- Dark Matter in Non-Standard Cosmologies: Standard Big Bang Cosmology provides a concrete method for theoretically determining the abundance of neutralinos (dark matter) at the present epoch. It is critical for the relic abundance of neutralinos to match the experimental observations of the dark abundance in our galaxy and universe overall. However, most dark matter models generically predict too little or too much dark matter and most of the theoretical parameter space has been ruled out by dark matter searches. A successful extension to the standard model should predict the dark matter density without too much fine-tuning. One way of evading this problem is to deal with non-standard cosmological models. For example, if the early Universe were dominated by the energy density of scalar field (which then decays leading to the era of radiation dominance), the standard production scenario of neutralinos can be altered in important ways. The purpose of this project (which builds off work of Gelmini and Gondolo) is to determine if neutralinos, produced through non-standard cosmology scenarios such late-decay of scalar particles, can act as the majority or even a sub-dominant component of the dark matter in our galaxy and universe and 2) to determine if dark matter indirect detection experiments can put limits on the scalar field properties or rule out late-decaying scalar fields entirely. This project will analyze various theoretical scenarios in which dark matter using computer simulations and analytic calculations to determine if dark matter in this form is detectable by current and future experiments.

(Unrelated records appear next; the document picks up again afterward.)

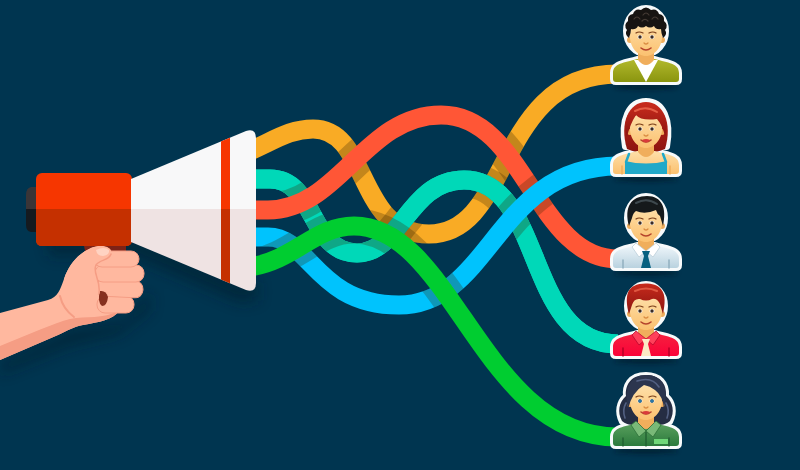
<!DOCTYPE html>
<html lang="en">
<head>
<meta charset="utf-8">
<title>Megaphone reaching an audience</title>
<style>
:root {
  --navy: #003550;
  --yellow: #f9ab25;
  --teal: #00d8b8;
  --red: #ff5636;
  --blue: #00c3fd;
  --green: #00cd30;
  --horn-red: #f63600;
  --horn-red-dark: #c53000;
  --skin: #ffb89f;
  --skin-dark: #f59d84;
  --face: #fdd08c;
  --face-dark: #f0ae5c;
}
html, body { margin: 0; overflow: hidden; background: var(--navy); }
svg { display: block; width: 800px; height: 470px; }
.ribbon { fill: none; stroke-width: 19; }
.ribbon-mask { fill: none; stroke: #fff; stroke-width: 19; }
.crossing { fill: none; stroke: #3a2500; stroke-opacity: .27; stroke-width: 35; }
.halo { fill: #fff; stroke: #f7fafb; stroke-width: 6; stroke-linejoin: round; }
.line { fill: none; stroke-linecap: round; stroke-linejoin: round; }
</style>
</head>
<body>
<svg viewBox="0 0 800 470" role="img" aria-label="A hand holds a megaphone whose five coloured ribbons lead to five people">
  <defs>
    <path id="yellow-path" d="M250 151C275 140 290 129 313 129C370 129 356 234 429 234C513 234 495 74 618 74"/>
    <path id="teal-path" d="M250 179H270C316 179 309 253 357 253C401 253 408 180 464 180C545 180 524 344 618 344"/>
    <path id="red-path" d="M250 210H268C339 210 365 115 441 115C525 115 536 259 618 259"/>
    <path id="blue-path" d="M250 237H268C310 237 316 305 399 305C491 305 496 166 618 166"/>
    <path id="green-path" d="M250 267C295 260 315 226 354 226C453 226 482 437 618 437"/>

    <mask id="under-teal" maskUnits="userSpaceOnUse" x="0" y="0" width="800" height="470">
      <use href="#yellow-path" class="ribbon-mask"/>
    </mask>
    <mask id="under-red" maskUnits="userSpaceOnUse" x="0" y="0" width="800" height="470">
      <use href="#yellow-path" class="ribbon-mask"/><use href="#teal-path" class="ribbon-mask"/>
    </mask>
    <mask id="under-blue" maskUnits="userSpaceOnUse" x="0" y="0" width="800" height="470">
      <use href="#yellow-path" class="ribbon-mask"/><use href="#teal-path" class="ribbon-mask"/><use href="#red-path" class="ribbon-mask"/>
    </mask>
    <mask id="under-green" maskUnits="userSpaceOnUse" x="0" y="0" width="800" height="470">
      <use href="#yellow-path" class="ribbon-mask"/><use href="#teal-path" class="ribbon-mask"/><use href="#blue-path" class="ribbon-mask"/>
    </mask>

    <filter id="soft" x="-30%" y="-30%" width="160%" height="160%"><feGaussianBlur stdDeviation="7"/></filter>
    <filter id="softer" x="-30%" y="-200%" width="160%" height="500%"><feGaussianBlur stdDeviation="2"/></filter>

    <clipPath id="cone-clip"><path d="M131 179L246 131Q256 128 256 138V283Q256 293 246 290L131 242Z"/></clipPath>

    <linearGradient id="face-fill" x1="0" y1="0" x2="0" y2="1">
      <stop offset="0" stop-color="#fee0aa"/><stop offset="1" stop-color="#fbc170"/>
    </linearGradient>
    <linearGradient id="olive" x1="0" y1="0" x2="0" y2="1"><stop offset="0" stop-color="#b2b92d"/><stop offset="1" stop-color="#8a950f"/></linearGradient>
    <linearGradient id="shirt" x1="0" y1="0" x2="0" y2="1"><stop offset="0" stop-color="#f0f7fb"/><stop offset="1" stop-color="#b9d2df"/></linearGradient>
    <linearGradient id="crimson" x1="0" y1="0" x2="0" y2="1"><stop offset="0" stop-color="#f5213f"/><stop offset="1" stop-color="#fa0238"/></linearGradient>
    <linearGradient id="uniform" x1="0" y1="0" x2="0" y2="1"><stop offset="0" stop-color="#5aa05e"/><stop offset="1" stop-color="#2b7a3c"/></linearGradient>
    <linearGradient id="auburn" x1="0" y1="0" x2="0" y2="1"><stop offset="0" stop-color="#c72a1c"/><stop offset="1" stop-color="#8b1410"/></linearGradient>

    <path id="shoulders" d="M-33 -3V-9C-33 -19 -22 -19 -9 -23H9C22 -19 33 -19 33 -9V-3Q33 0 30 0H-30Q-33 0 -33 -3Z"/>
    <path id="neck" d="M-8 -33H8V-22Q0 -12 -8 -22Z" fill="var(--face-dark)"/>
    <g id="face">
      <circle cx="-16" cy="-42" r="3" fill="var(--face-dark)"/><circle cx="16" cy="-42" r="3" fill="var(--face-dark)"/>
      <path d="M-16 -48C-16 -66 16 -66 16 -48C17 -36 9 -26 0 -26C-9 -26 -17 -36 -16 -48Z" fill="url(#face-fill)"/>
      <path class="line" d="M-10 -49Q-7 -51 -3 -49M3 -49Q7 -51 10 -49" stroke="#7a3d17" stroke-width="1.2"/>
      <ellipse cx="-6" cy="-45" rx="2.5" ry="2" fill="#fff"/><ellipse cx="6" cy="-45" rx="2.5" ry="2" fill="#fff"/>
      <circle cx="-6" cy="-45" r="1.7" fill="#3a2a23"/><circle cx="6" cy="-45" r="1.7" fill="#3a2a23"/>
      <path class="line" d="M-2 -39Q0 -37 2 -39" stroke="#d98c42" stroke-width="1.2"/>
      <path class="line" d="M-5 -34Q0 -30 5 -34" stroke="#b5442c" stroke-width="1.6"/>
    </g>
    <ellipse id="ground-shadow" cx="0" cy="5" rx="32" ry="3" fill="#001824" opacity=".55" filter="url(#softer)"/>
  </defs>

  <rect width="800" height="470" fill="var(--navy)"/>

  <g id="ribbons">
    <use href="#yellow-path" class="ribbon" stroke="var(--yellow)"/>
    <use href="#teal-path" class="ribbon" stroke="var(--teal)"/>
    <g mask="url(#under-teal)"><use href="#teal-path" class="crossing"/></g>
    <use href="#teal-path" class="ribbon" stroke="var(--teal)"/>
    <g mask="url(#under-red)"><use href="#red-path" class="crossing"/></g>
    <use href="#red-path" class="ribbon" stroke="var(--red)"/>
    <g mask="url(#under-blue)"><use href="#blue-path" class="crossing"/></g>
    <use href="#blue-path" class="ribbon" stroke="var(--blue)"/>
    <g mask="url(#under-green)"><use href="#green-path" class="crossing"/></g>
    <use href="#green-path" class="ribbon" stroke="var(--green)"/>
  </g>

  <g id="megaphone-shadow" fill="#001a2b" opacity=".5" filter="url(#soft)">
    <path d="M46 236H136L258 284V300L240 303L130 256H50Z"/>
    <path d="M0 364L70 330L125 322L150 290L150 310L120 334L70 346L0 374Z"/>
  </g>

  <g id="megaphone">
    <path d="M37 187H31Q26 188 26 195V210H37Z" fill="#3a3537"/>
    <path d="M26 209H37V232H31Q26 231 26 225Z" fill="#151a1f"/>
    <rect x="36" y="173" width="96" height="73" rx="6" fill="var(--horn-red)"/>
    <path d="M36 209H132V240Q132 246 126 246H42Q36 246 36 240Z" fill="var(--horn-red-dark)"/>
    <g clip-path="url(#cone-clip)">
      <rect x="131" y="125" width="126" height="85" fill="#f8f8f9"/>
      <rect x="131" y="209" width="126" height="85" fill="#efe3e3"/>
      <rect x="221" y="125" width="9" height="85" fill="var(--horn-red)"/>
      <rect x="221" y="209" width="9" height="85" fill="var(--horn-red-dark)"/>
    </g>
  </g>

  <g id="hand">
    <path d="M84 246H126V256L112 310Q104 313 98 306Z" fill="#7c2216"/>
    <path d="M0 313L48 300C58 297 60 290 64 279C69 264 78 254 91 248C101 244 112 246 112 254C112 260 106 263 101 264L96 284L104 306L119 311C113 320 99 322 83 325C73 327 67 331 58 335L0 360Z" fill="var(--skin)"/>
    <path d="M0 346C30 334 54 323 70 319C86 316 103 319 119 311C113 320 99 322 83 325C73 327 67 331 58 335L0 360Z" fill="var(--skin-dark)"/>
    <path class="line" d="M60 296Q63 309 74 317M89 276Q88 267 98 264" stroke="var(--skin-dark)" stroke-width="2"/>
    <g id="fingers" fill="var(--skin)" stroke="var(--skin-dark)" stroke-width="1">
      <rect x="97" y="296" width="37" height="17" rx="8"/>
      <rect x="96" y="280" width="47" height="17" rx="8" transform="rotate(3 119 288)"/>
      <rect x="95" y="265" width="49" height="17" rx="8"/>
      <rect x="94" y="251" width="45" height="16" rx="8"/>
    </g>
    <path d="M100 291Q106 290 108 297Q107 306 102 306Q97 302 100 291Z" fill="#86301f"/>
    <path d="M64 279C69 264 78 254 91 248C101 244 113 247 111 254C109 261 100 259 96 265C92 272 101 281 99 293C92 300 72 300 64 279Z" fill="var(--skin)"/>
    <path class="line" d="M111 254C109 261 100 259 96 265C92 272 101 281 99 293" stroke="var(--skin-dark)" stroke-width="1.5"/>
    <path d="M96 250Q104 246 109 250Q110 255 103 256Q97 256 96 250Z" fill="#ffd3c2"/>
  </g>

  <g id="audience">
    <g id="curly-haired-man" transform="translate(646 82)">
      <use href="#ground-shadow"/>
      <g class="halo"><use href="#shoulders"/><ellipse cx="0" cy="-51" rx="20" ry="23"/></g>
      <use href="#shoulders" fill="url(#olive)"/>
      <path d="M-12 -22L0 0L12 -22Z" fill="#fff"/>
      <use href="#neck"/>
      <use href="#face"/>
      <path d="M-17 -44Q-22 -48 -19 -52Q-23 -57 -18 -61Q-19 -67 -13 -68Q-11 -74 -5 -72Q0 -77 5 -72Q11 -74 13 -68Q19 -67 18 -61Q23 -57 19 -52Q22 -48 17 -44Q15 -49 15 -53Q10 -52 8 -56Q4 -53 0 -56Q-4 -53 -8 -56Q-10 -52 -15 -53Q-15 -49 -17 -44Z" fill="#171412"/>
      <path class="line" d="M-12 -63Q-9 -67 -6 -63M-3 -67Q0 -71 3 -67M6 -63Q9 -67 12 -63M-4 -61Q-1 -64 2 -61" stroke="#443a34" stroke-width="1.2"/>
    </g>

    <g id="red-haired-woman" transform="translate(646 174)">
      <use href="#ground-shadow"/>
      <g class="halo"><use href="#shoulders"/><path d="M-21 -27C-26 -55 -17 -73 0 -73C17 -73 26 -55 21 -27Z"/></g>
      <path d="M-19 -25C-27 -51 -17 -72 0 -72C17 -72 27 -51 19 -25Q0 -17 -19 -25Z" fill="url(#auburn)"/>
      <use href="#shoulders" fill="url(#face-fill)"/>
      <path d="M-21 0V-13Q0 -8 21 -13V0Z" fill="#20a9c9"/>
      <path class="line" d="M-20 -12L-17 -20M20 -12L17 -20" stroke="#20a9c9" stroke-width="2.5"/>
      <path class="line" d="M-24 -8V0M24 -8V0" stroke="var(--face-dark)" stroke-width="1.5"/>
      <use href="#neck"/>
      <use href="#face"/>
      <path d="M-19 -37C-25 -58 -13 -70 0 -70C13 -70 25 -58 19 -37Q17 -48 11 -55Q-5 -53 -10 -59Q-16 -50 -19 -37Z" fill="url(#auburn)"/>
      <path class="line" d="M-11 -63Q0 -69 11 -62" stroke="#e45d45" stroke-width="2"/>
      <path d="M-4 -34Q0 -36 4 -34Q0 -29 -4 -34Z" fill="#d93b3b"/>
    </g>

    <g id="office-man" transform="translate(646 268)">
      <use href="#ground-shadow"/>
      <g class="halo"><use href="#shoulders"/><ellipse cx="0" cy="-50" rx="19" ry="22"/></g>
      <use href="#shoulders" fill="url(#shirt)"/>
      <path class="line" d="M-23 -8V0M23 -8V0" stroke="#91b0c0" stroke-width="1.5"/>
      <use href="#neck"/>
      <path d="M-10 -25L0 -17L-7 -11L-14 -21ZM10 -25L0 -17L7 -11L14 -21Z" fill="#fff" stroke="#b5cbd6" stroke-width=".7"/>
      <path d="M-4 -17H4L2 -12L5 0H-5L-2 -12Z" fill="#076180"/>
      <use href="#face"/>
      <path d="M-17 -42C-22 -61 -15 -72 1 -72C16 -72 21 -60 17 -42L14 -52Q11 -54 10 -58Q-1 -53 -10 -57Q-13 -55 -14 -50Z" fill="#15191b"/>
      <path class="line" d="M-10 -65Q1 -71 11 -64" stroke="#3e494e" stroke-width="2"/>
    </g>

    <g id="red-shirt-man" transform="translate(646 356)">
      <use href="#ground-shadow"/>
      <g class="halo"><use href="#shoulders"/><ellipse cx="0" cy="-50" rx="19" ry="22"/></g>
      <use href="#shoulders" fill="url(#crimson)"/>
      <path class="line" d="M-23 -8V0M23 -8V0" stroke="#b40027" stroke-width="1.5"/>
      <use href="#neck"/>
      <path d="M-10 -25L0 -17L-7 -11L-14 -21ZM10 -25L0 -17L7 -11L14 -21Z" fill="#ff405a" stroke="#b40027" stroke-width=".7"/>
      <path d="M-4 -17H4L2 -12L5 0H-5L-2 -12Z" fill="#fbe9c5"/>
      <use href="#face"/>
      <path d="M-17 -42C-20 -53 -21 -66 -12 -70C-4 -74 10 -73 15 -67C20 -61 19 -52 17 -42L14 -52Q11 -58 6 -57Q0 -54 -6 -57Q-12 -58 -14 -51Z" fill="url(#auburn)"/>
      <path class="line" d="M-11 -65Q0 -70 11 -65" stroke="#df5741" stroke-width="2"/>
    </g>

    <g id="uniformed-woman" transform="translate(646 446)">
      <use href="#ground-shadow"/>
      <g class="halo"><use href="#shoulders"/><path d="M0 -71C-17 -71 -21 -59 -20 -50C-27 -44 -29 -34 -24 -24H24C29 -34 27 -44 20 -50C21 -63 13 -71 0 -71Z"/></g>
      <path d="M0 -71C-17 -71 -21 -59 -20 -50C-27 -44 -29 -34 -24 -25Q-15 -18 -9 -24H9Q15 -18 24 -25C29 -34 27 -44 20 -50C21 -63 13 -71 0 -71Z" fill="#252d43"/>
      <use href="#shoulders" fill="url(#uniform)"/>
      <path class="line" d="M-23 -8V0M23 -8V0M0 -14V0" stroke="#1f5d30" stroke-width="1.3"/>
      <rect x="8" y="-7" width="14" height="5" fill="#70d779"/>
      <use href="#neck"/>
      <path d="M-10 -25L0 -15L-7 -9L-15 -21ZM10 -25L0 -15L7 -9L15 -21Z" fill="#79b978" stroke="#2d7039" stroke-width=".8"/>
      <use href="#face"/>
      <circle cx="-6" cy="-45" r="1.8" fill="#2878a8"/><circle cx="6" cy="-45" r="1.8" fill="#2878a8"/>
      <path d="M-18 -37C-23 -59 -14 -71 0 -71C16 -71 23 -58 18 -37Q17 -50 9 -56Q4 -60 -2 -61Q-14 -54 -18 -37Z" fill="#2c354e"/>
      <path class="line" d="M-9 -65Q6 -70 13 -59M-20 -43Q-24 -36 -21 -28M20 -43Q24 -36 21 -28" stroke="#536082" stroke-width="1.6"/>
      <path d="M-4 -34Q0 -36 4 -34Q0 -29 -4 -34Z" fill="#d93b3b"/>
    </g>
  </g>
</svg>
</body>
</html>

- Kaluza-Klein Dark Matter: Theories of extra dimensions can offer a stable dark matter candidate completely independent of SUSY. In theories with extra dimensions, excited states of particles (called pyrgons or ladder states) can act as dark matter. We are currently working to incorporate Kaluza-Klein dark matter into DarkSUSY, a software package which simulates and predicts dark matter interactions and properties.
- Direct and Indirect Limits on Dark Matter in DarkSUSY: Direct detection experiments such as CDMS and ZEPLIN (and others) as well as satellites wuch as PAMELA and GLAST are placing new limits on dark matter properties. This project involves modifying DarkSUSY to use the latest detection limits to either validate or invalidate theoretical models.